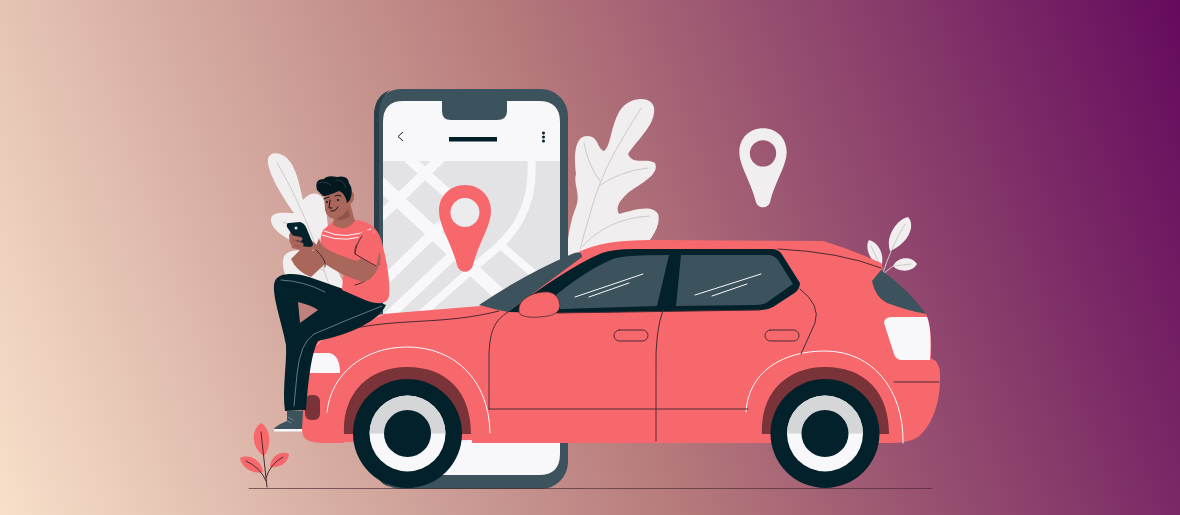
<!DOCTYPE html>
<html lang="en">
<head>
<meta charset="utf-8">
<title>Car location banner</title>
<style>
:root{
  --coral:#f7686d; --coral-dark:#7a3338; --ink:#02212a; --slate:#3c525c;
  --white:#f8f8fa; --map:#e3e3e5; --leaf:#f0eeee; --leaf-vein:#cfcaca;
  --skin:#a9665a; --skin-dark:#8f5149; --hair:#04191f; --line:#4a2a30;
}
html,body{margin:0;height:100%;overflow:hidden}
.banner{display:block;width:1180px;height:515px;background:linear-gradient(70deg,#f7e0ca 0%,#b67a7b 50%,#640a5e 100%)}
.coral{fill:var(--coral)} .ink{fill:var(--ink)} .slate{fill:var(--slate)}
.white{fill:var(--white)} .leaf{fill:var(--leaf)} .skin{fill:var(--skin)}
.arch{fill:var(--coral-dark)} .hair{fill:var(--hair)} .map{fill:var(--map)}
.vein,.seam,.shine,.fold,.road{fill:none;stroke-linecap:round;stroke-linejoin:round}
.vein{stroke:var(--leaf-vein);stroke-width:1}
.seam{stroke:var(--line);stroke-width:1}
.shine{stroke:var(--white);stroke-width:1}
.fold{stroke:#8fa0a6;stroke-width:.7}
.road{stroke:var(--white);stroke-linecap:butt}
</style>
</head>
<body>
<svg class="banner" viewBox="0 0 1180 515" role="img" aria-label="A man sits on the bonnet of a coral car and looks at his phone, in front of a large phone with a map">
<defs>
  <clipPath id="map-area"><rect x="383" y="161" width="177" height="260"/></clipPath>
  <path id="pin" fill-rule="evenodd" d="M0-26C15-26 26-15 26 0C26 15 14 31 8 54C6 63-6 63-8 54C-14 31-26 15-26 0C-26-15-15-26 0-26ZM0-13A14 14 0 1 0 0 16A14 14 0 1 0 0-13Z"/>
  <g id="wheel">
    <circle class="ink" r="54.5"/>
    <circle class="white" r="38"/>
    <path d="M-38 0A38 38 0 0 1 38 0Z" fill="#d5d6d8"/>
    <circle class="ink" r="23.5"/>
  </g>
</defs>

<g id="leaves-behind">
  <path class="leaf" d="M311 300C296 296 281 276 283 260C285 247 303 251 306 250C298 242 273 235 271 221C270 210 286 213 294 213C286 202 266 172 268 159C270 150 284 152 291 163C298 174 300 188 303 200C308 194 316 190 323 198C330 210 324 250 345 285L345 300Z"/>
  <path class="vein" d="M277 163Q306 211 329 285M283 222Q303 228 314 244M292 260Q310 262 324 271"/>
  <path class="leaf" d="M566 258C568 236 570 222 576 207C581 193 573 185 576 174C574 158 574 136 587 136C599 136 597 149 604 151C611 146 610 129 619 112C628 96 652 95 654 108C656 124 639 138 628 154C633 166 647 157 655 163C660 174 642 183 629 192C620 200 615 207 619 214C634 210 652 204 658 214C662 228 648 241 640 255L580 280Z"/>
  <path class="vein" d="M641 108C622 140 605 163 592 207Q584 233 577 262M584 143Q588 165 600 181M648 168Q620 171 599 186M649 216Q607 219 583 246"/>
</g>

<g id="large-phone">
  <rect class="slate" x="374" y="89" width="194" height="400" rx="27"/>
  <path fill="#293e48" d="M374 116Q374 96 390 90Q379 98 379 116V462Q379 480 390 487Q374 482 374 462Z"/>
  <path class="white" d="M403 101H442V111Q442 120 451 120H497Q507 120 507 111V101H539Q560 101 560 122V454Q560 475 539 475H403Q383 475 383 454V122Q383 101 403 101Z"/>
  <g clip-path="url(#map-area)">
    <rect class="map" x="383" y="161" width="177" height="260"/>
    <path class="road" stroke-width="10" d="M374 175L540 335M446 153L372 225M408 158L448 194M468 199L374 291"/>
    <path class="road" stroke-width="13" d="M374 178L525 318"/>
    <path class="road" stroke-width="8" d="M531 155C536 205 515 235 486 257L410 324M497 242L565 301"/>
    <path class="road" stroke-width="10" d="M453 255L378 326"/>
  </g>
  <path d="M403 132L398 136.500L403 141" fill="none" stroke="var(--ink)"/>
  <rect class="ink" x="449" y="137" width="48" height="4.500"/>
  <g class="ink"><circle cx="543.500" cy="133" r="1.500"/><circle cx="543.500" cy="137" r="1.500"/><circle cx="543.500" cy="141" r="1.500"/></g>
  <circle cx="465" cy="212" r="14" fill="#ececee"/>
  <use href="#pin" class="coral" transform="translate(465 211)"/>
</g>

<use id="floating-pin" href="#pin" class="leaf" transform="translate(763 152) scale(.91)"/>

<g id="rear-sprig">
  <path class="leaf" d="M890 251C885 237 897 219 908 217C915 224 911 242 890 251ZM881 267C868 260 865 246 869 240C880 243 885 257 881 267ZM893 266C898 256 912 256 917 264C912 273 898 272 893 266Z"/>
  <path class="vein" d="M905 224Q890 249 882 276M871 246L882 269M911 264L893 266L883 274"/>
</g>

<g id="ground-sprig">
  <path class="coral" d="M264 456C252 449 250 430 261 423C271 428 272 447 264 456ZM263 472C253 475 241 467 240 458C250 453 262 461 263 472ZM270 467C270 457 281 450 289 454C288 463 280 468 270 467Z"/>
  <path class="seam" d="M261 432L267 487M246 461Q261 468 266 481M283 457Q270 464 266 478"/>
</g>
<path class="seam" d="M249 488.500H932" opacity=".65"/>

<g id="car">
  <path class="coral" d="M303 436C299 414 303 372 312 348C319 331 351 317 383 314L480 306L577 253C596 243 620 240 650 240L823 241Q853 250 881 263Q884 267 881 271L926 314Q932 325 931 358Q940 362 940 374C941 402 932 426 918 437Q909 443 890 443H472V440L344 442V443H322Q307 443 303 436Z"/>
  <path class="arch" d="M344 434C342 395 367 367 407 367S471 392 471 434ZM762 434C760 395 785 367 825 367S889 392 889 434Z"/>
  <path class="shine" d="M327 412C331 373 365 347 407 347C454 347 489 379 490 433M746 412C748 373 781 351 825 351C872 351 904 389 903 443"/>

  <g id="windows">
    <path class="slate" d="M479 305Q525 274 572 254Q582 250 582 257L508 312Q493 309 479 305Z"/>
    <path class="ink" d="M508 312Q570 266 602 253Q614 249 634 249H772Q777 249 781 253L800 283Q800 290 793 294L773 307Q768 310 760 310L557 313Z"/>
    <path class="slate" d="M551 299Q586 270 613 259Q623 255 669 255L657 306L560 309Q560 303 551 299ZM681 255H770Q775 256 778 260L793 284L766 303Q762 305 754 305L676 306Z"/>
    <path class="shine" d="M575 297L643 274M589 297L629 283M695 295L761 274M712 296L747 284"/>
  </g>

  <g id="body-lines">
    <path class="seam" d="M351 329C400 318 444 325 499 311M508 312C494 321 490 331 489 354V409M489 409H748M663 310Q655 332 656 370V441M778 249Q840 252 881 268M800 289Q821 305 815 323L801 354M894 382H939M557 313L760 310"/>
    <path class="shine" d="M317 345Q331 328 383 315" opacity=".5"/>
    <rect class="seam" x="614" y="330" width="34" height="11" rx="5.500"/>
    <rect class="seam" x="765" y="330" width="34" height="11" rx="5.500"/>
  </g>

  <path class="coral" stroke="var(--line)" stroke-width=".8" d="M519 308C520 298 535 291 549 292Q559 294 560 306Q559 314 548 316Q529 319 521 315Q518 313 519 308Z"/>
  <path class="slate" d="M872 281L881 270Q909 290 926 314Q909 311 887 303Q875 297 872 281Z"/>
  <path class="white" d="M884 323Q884 317 892 317H927Q932 329 930 360H902Q896 360 894 354Z"/>
  <path class="white" d="M313 353H329Q340 355 340 373H310Q309 362 313 353Z"/>
  <rect class="arch" x="305" y="395" width="15" height="25" rx="6"/>
  <use href="#wheel" transform="translate(407.500 433.500)"/>
  <use href="#wheel" transform="translate(825 433.500)"/>
</g>

<g id="man">
  <g id="shoe">
    <path class="slate" d="M287 411H303L302 430H274Q273 427 287 421Z"/>
    <path class="white" d="M274 429H302V431.500H274Z"/>
    <path class="fold" d="M288 417L293 420M286 420L291 423"/>
  </g>
  <g id="trousers">
    <path class="ink" d="M386 305C379 320 353 334 318 341C311 354 308 383 306 410L285 411C282 390 287 363 286 345C283 326 270 291 275 281C279 272 296 273 309 277L349 291Z"/>
    <path fill="#c0807d" d="M298 302Q311 305 318 310L300 323Z"/>
    <path class="fold" d="M382 306Q349 319 314 334Q300 343 297 374L294 406M281 280Q304 281 325 292"/>
  </g>
  <g id="shirt">
    <path class="coral" d="M323 230L335 220H354Q374 220 381 239Q391 276 389 296Q387 308 365 300L342 290L344 265L325 252Q317 243 323 230Z"/>
    <path class="shine" d="M324 231Q346 241 371 229"/>
    <path class="shine" d="M322 235Q346 245 374 232"/>
    <path class="seam" d="M363 236Q354 244 355 253L380 264M371 274Q368 282 355 285"/>
  </g>
  <g id="arms">
    <path class="skin" d="M319 238C321 250 337 254 357 261L376 247Q384 255 378 268Q373 280 363 282C348 278 334 270 325 264L311 277Q297 272 291 259L302 248L313 251L316 246Z"/>
    <path class="coral" d="M355 254Q357 231 366 230Q378 231 381 244L376 267Z"/>
    <path class="seam" d="M355 254L376 266M362 236Q356 244 355 254M316 250Q327 260 325 267"/>
  </g>
  <g id="hand-phone">
    <path class="skin" d="M289 235Q292 228 300 231L317 245Q314 252 307 252L292 248Z"/>
    <path class="ink" d="M289 223L300 222Q304 223 306 227L313 244Q313 247 309 247L301 246Q298 245 297 242L287 227Q286 223 289 223Z"/>
    <circle cx="296" cy="228" r="1.500" fill="#d8dfe1"/>
    <path class="skin" d="M290 235L301 237Q304 239 301 241L292 240L303 243Q305 246 301 247L292 246Q288 241 290 235Z"/>
    <path d="M293 240L302 242M294 245L301 247" fill="none" stroke="var(--skin-dark)" stroke-width=".8"/>
  </g>
  <g id="head">
    <path class="skin" d="M335 211L350 203L355 221Q346 233 333 225Z"/>
    <path class="skin" d="M324 193Q334 187 349 192Q355 191 354 197Q354 203 349 204Q347 215 337 219Q327 219 325 210Z"/>
    <path d="M337 218Q344 216 348 209L350 216Q345 220 337 220Z" fill="var(--skin-dark)"/>
    <path class="hair" d="M317 190Q314 179 324 179Q327 175 337 177Q348 175 349 183Q354 190 350 200L347 203Q345 193 339 191Q328 196 323 196Z"/>
    <path d="M318 183Q326 181 331 185M336 180Q344 180 346 188" fill="none" stroke="#35464b" stroke-width=".7"/>
    <path d="M324 199L329 197M335 196Q338 194 341 196M330 200L329 208L332 208M331 211Q335 212 338 207" fill="none" stroke="var(--hair)" stroke-width="1" stroke-linecap="round"/>
    <circle class="hair" cx="327" cy="202" r="1"/><circle class="hair" cx="338" cy="200" r="1.100"/>
  </g>
</g>
</svg>
</body>
</html>
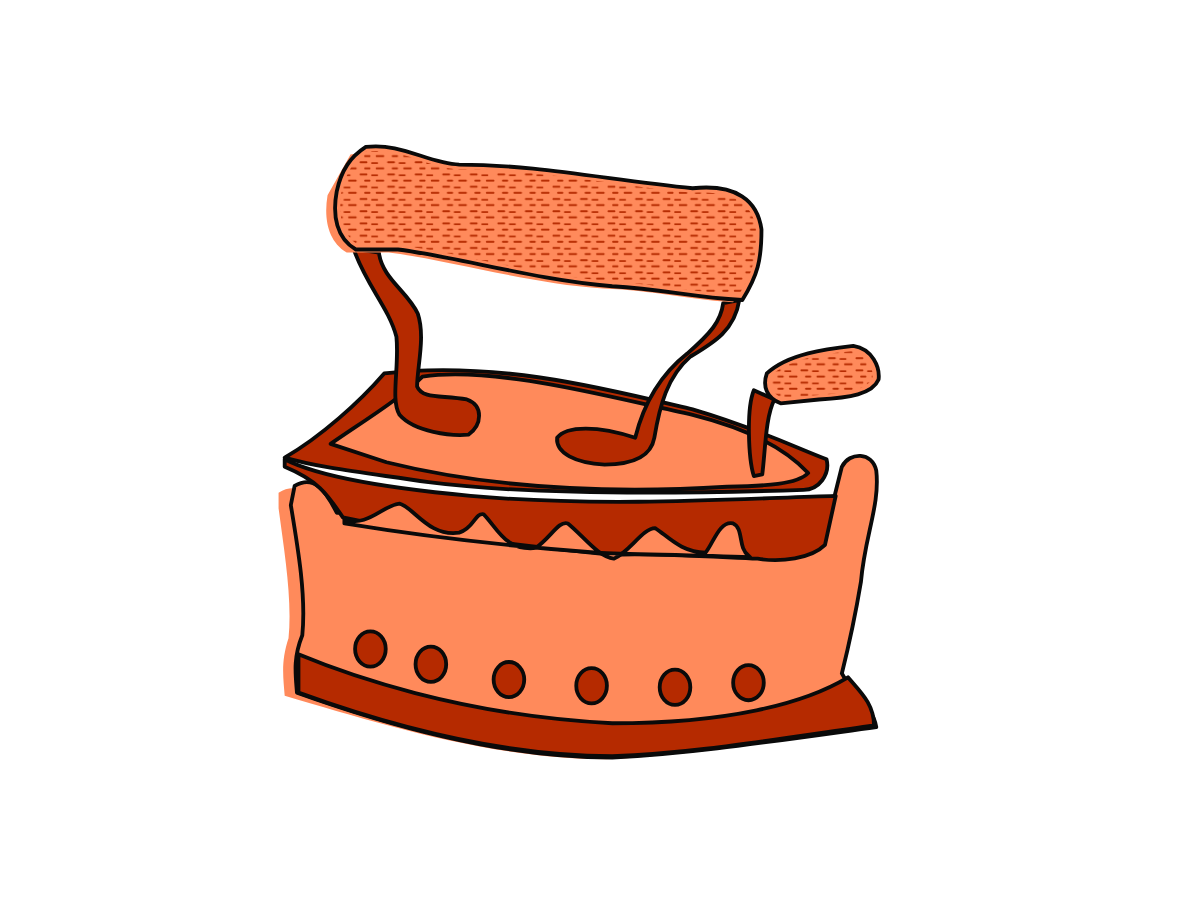
<!DOCTYPE html>
<html lang="en">
<head>
<meta charset="utf-8">
<title>Antique Sad Iron</title>
<style>
  :root {
    --paper: #ffffff;
    --copper-light: #ff8a5b;
    --copper-dark: #b52a00;
    --ink: #0a0a0a;
  }
  html, body {
    margin: 0;
    padding: 0;
    overflow: hidden;
    background: var(--paper);
  }
  .canvas {
    width: 1200px;
    height: 900px;
    display: block;
    background: var(--paper);
  }
  .light { fill: var(--copper-light); }
  .dark { fill: var(--copper-dark); }
  .outline {
    stroke: var(--ink);
    stroke-width: 5;
    stroke-linejoin: round;
    stroke-linecap: round;
  }
  .grain {
    fill: none;
    stroke: var(--copper-dark);
    stroke-width: 2.2;
    stroke-linecap: round;
  }
</style>
</head>
<body>
<svg class="canvas" viewBox="0 0 1568 1176" xmlns="http://www.w3.org/2000/svg" role="img" aria-label="Illustration of an antique charcoal iron">
  <defs>
    <pattern id="wood-grain" width="36" height="16" patternUnits="userSpaceOnUse">
      <path class="grain" d="M3 4 h8 M18 5 h7 M9 12 h6 M24 12 h9"/>
    </pattern>
    <ellipse id="vent-hole" cx="0" cy="0" rx="20" ry="23"/>
  </defs>

  <g id="iron">
    <!-- offset print shadow -->
    <path class="light" d="M372 640 C395 625 415 640 430 665 L1080 650 L1080 940 C1000 965 900 985 800 988 C650 988 500 940 380 905 C378 880 375 860 385 830 C390 780 380 720 372 660 Z" transform="translate(-8,4)"/>

    <!-- front body -->
    <path class="light outline" d="M385 635 C410 620 425 640 440 670 L1090 650 L1100 610 C1110 590 1140 590 1145 615 C1150 660 1130 700 1125 760 C1115 820 1105 860 1100 880 C1110 900 1140 920 1145 950 C1000 970 900 985 800 990 C650 990 500 945 388 905 C386 880 383 860 395 830 C400 780 390 720 380 660 Z"/>

    <!-- base band -->
    <path class="dark outline" d="M390 855 C450 880 600 935 800 945 C950 945 1050 920 1108 885 C1125 905 1142 920 1142 948 C1000 968 900 985 800 988 C650 988 500 945 390 905 Z"/>

    <!-- vent holes -->
    <g class="dark outline">
      <use href="#vent-hole" x="484" y="848"/>
      <use href="#vent-hole" x="563" y="868"/>
      <use href="#vent-hole" x="665" y="888"/>
      <use href="#vent-hole" x="773" y="896"/>
      <use href="#vent-hole" x="882" y="898"/>
      <use href="#vent-hole" x="978" y="892"/>
    </g>

    <!-- scalloped rim -->
    <path class="dark outline" d="M372 600 C420 625 520 640 640 650 C800 662 960 652 1092 648 L1078 712 C1060 730 1020 735 990 730 C940 728 850 722 800 725 C700 715 560 700 448 676 C430 650 420 630 372 610 Z"/>
    <path class="light outline" d="M450 678 C480 690 500 660 522 658 C540 662 560 702 600 696 C620 690 620 670 632 672 C650 690 660 720 700 716 C720 702 730 680 742 684 C762 700 782 728 802 730 C822 722 840 690 856 690 C872 700 890 722 922 722 C932 710 940 680 958 684 C972 690 964 716 978 726 L980 728 C900 725 820 724 780 722 C680 715 560 702 450 684 Z"/>

    <!-- top plate -->
    <path class="dark outline" d="M372 598 C420 570 470 525 502 488 C650 470 800 510 905 535 C990 560 1040 585 1080 600 C1085 620 1070 640 1050 640 C900 645 700 648 560 630 C480 618 420 612 372 598 Z"/>
    <path class="light outline" d="M432 580 C472 552 522 522 552 492 C650 478 800 520 905 542 C985 562 1030 590 1056 618 C1042 633 1000 635 950 636 C800 645 650 640 505 604 Z"/>

    <!-- handle posts -->
    <path class="dark outline" d="M462 325 C478 372 508 402 518 440 C522 480 510 522 522 542 C542 565 590 570 612 568 C630 555 632 530 610 522 C578 516 552 522 545 505 C545 480 556 440 546 410 C532 380 500 365 495 330 Z"/>
    <path class="dark outline" d="M966 392 C960 432 932 448 902 466 C872 492 862 530 855 572 C850 600 820 607 790 607 C752 605 726 592 728 572 C740 556 782 556 830 572 C840 532 860 492 898 462 C928 436 942 420 945 396 Z"/>

    <!-- wooden grip -->
    <path class="light" d="M462 200 C512 188 552 218 592 218 C692 218 792 238 892 248 C952 243 982 263 987 303 C987 343 982 363 962 393 C892 388 862 378 792 375 C692 368 592 338 512 328 L457 328 C432 313 427 283 432 253 Z" transform="translate(-4,2)"/>
    <path class="light outline" d="M478 192 C525 186 560 214 600 215 C700 215 800 236 905 246 C962 240 990 262 995 300 C995 340 990 360 970 392 C900 388 870 378 800 374 C700 366 600 336 520 326 L465 326 C440 312 434 282 440 250 C446 222 458 205 478 192 Z"/>
    <path fill="url(#wood-grain)" d="M478 198 C525 192 560 220 600 221 C700 221 800 242 905 252 C958 248 984 266 988 300 C988 338 984 356 966 384 C900 382 870 372 800 368 C700 360 600 330 520 320 L468 320 C446 306 442 280 446 252 C452 226 462 210 478 198 Z"/>

    <!-- damper knob -->
    <path class="dark outline" d="M985 510 C975 535 978 600 985 622 L996 620 C1000 590 1000 545 1012 522 Z"/>
    <path class="light outline" d="M1002 488 C1030 462 1080 456 1115 452 C1140 456 1150 480 1148 496 C1140 515 1110 520 1070 522 L1020 527 C1002 520 996 505 1002 488 Z"/>
    <path fill="url(#wood-grain)" d="M1008 490 C1034 468 1080 462 1112 459 C1134 463 1142 482 1140 494 C1132 510 1106 514 1070 516 L1022 520 C1008 514 1004 502 1008 490 Z"/>
  </g>
</svg>
</body>
</html>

● **Task**
Print exactly the lines above from the one with "434C342 395 367" to the one with "323Q884 317 892", including both.

● **Output for this task**
  <path class="arch" d="M344 434C342 395 367 367 407 367S471 392 471 434ZM762 434C760 395 785 367 825 367S889 392 889 434Z"/>
  <path class="shine" d="M327 412C331 373 365 347 407 347C454 347 489 379 490 433M746 412C748 373 781 351 825 351C872 351 904 389 903 443"/>

  <g id="windows">
    <path class="slate" d="M479 305Q525 274 572 254Q582 250 582 257L508 312Q493 309 479 305Z"/>
    <path class="ink" d="M508 312Q570 266 602 253Q614 249 634 249H772Q777 249 781 253L800 283Q800 290 793 294L773 307Q768 310 760 310L557 313Z"/>
    <path class="slate" d="M551 299Q586 270 613 259Q623 255 669 255L657 306L560 309Q560 303 551 299ZM681 255H770Q775 256 778 260L793 284L766 303Q762 305 754 305L676 306Z"/>
    <path class="shine" d="M575 297L643 274M589 297L629 283M695 295L761 274M712 296L747 284"/>
  </g>

  <g id="body-lines">
    <path class="seam" d="M351 329C400 318 444 325 499 311M508 312C494 321 490 331 489 354V409M489 409H748M663 310Q655 332 656 370V441M778 249Q840 252 881 268M800 289Q821 305 815 323L801 354M894 382H939M557 313L760 310"/>
    <path class="shine" d="M317 345Q331 328 383 315" opacity=".5"/>
    <rect class="seam" x="614" y="330" width="34" height="11" rx="5.500"/>
    <rect class="seam" x="765" y="330" width="34" height="11" rx="5.500"/>
  </g>

  <path class="coral" stroke="var(--line)" stroke-width=".8" d="M519 308C520 298 535 291 549 292Q559 294 560 306Q559 314 548 316Q529 319 521 315Q518 313 519 308Z"/>
  <path class="slate" d="M872 281L881 270Q909 290 926 314Q909 311 887 303Q875 297 872 281Z"/>
  <path class="white" d="M884 323Q884 317 892 317H927Q932 329 930 360H902Q896 360 894 354Z"/>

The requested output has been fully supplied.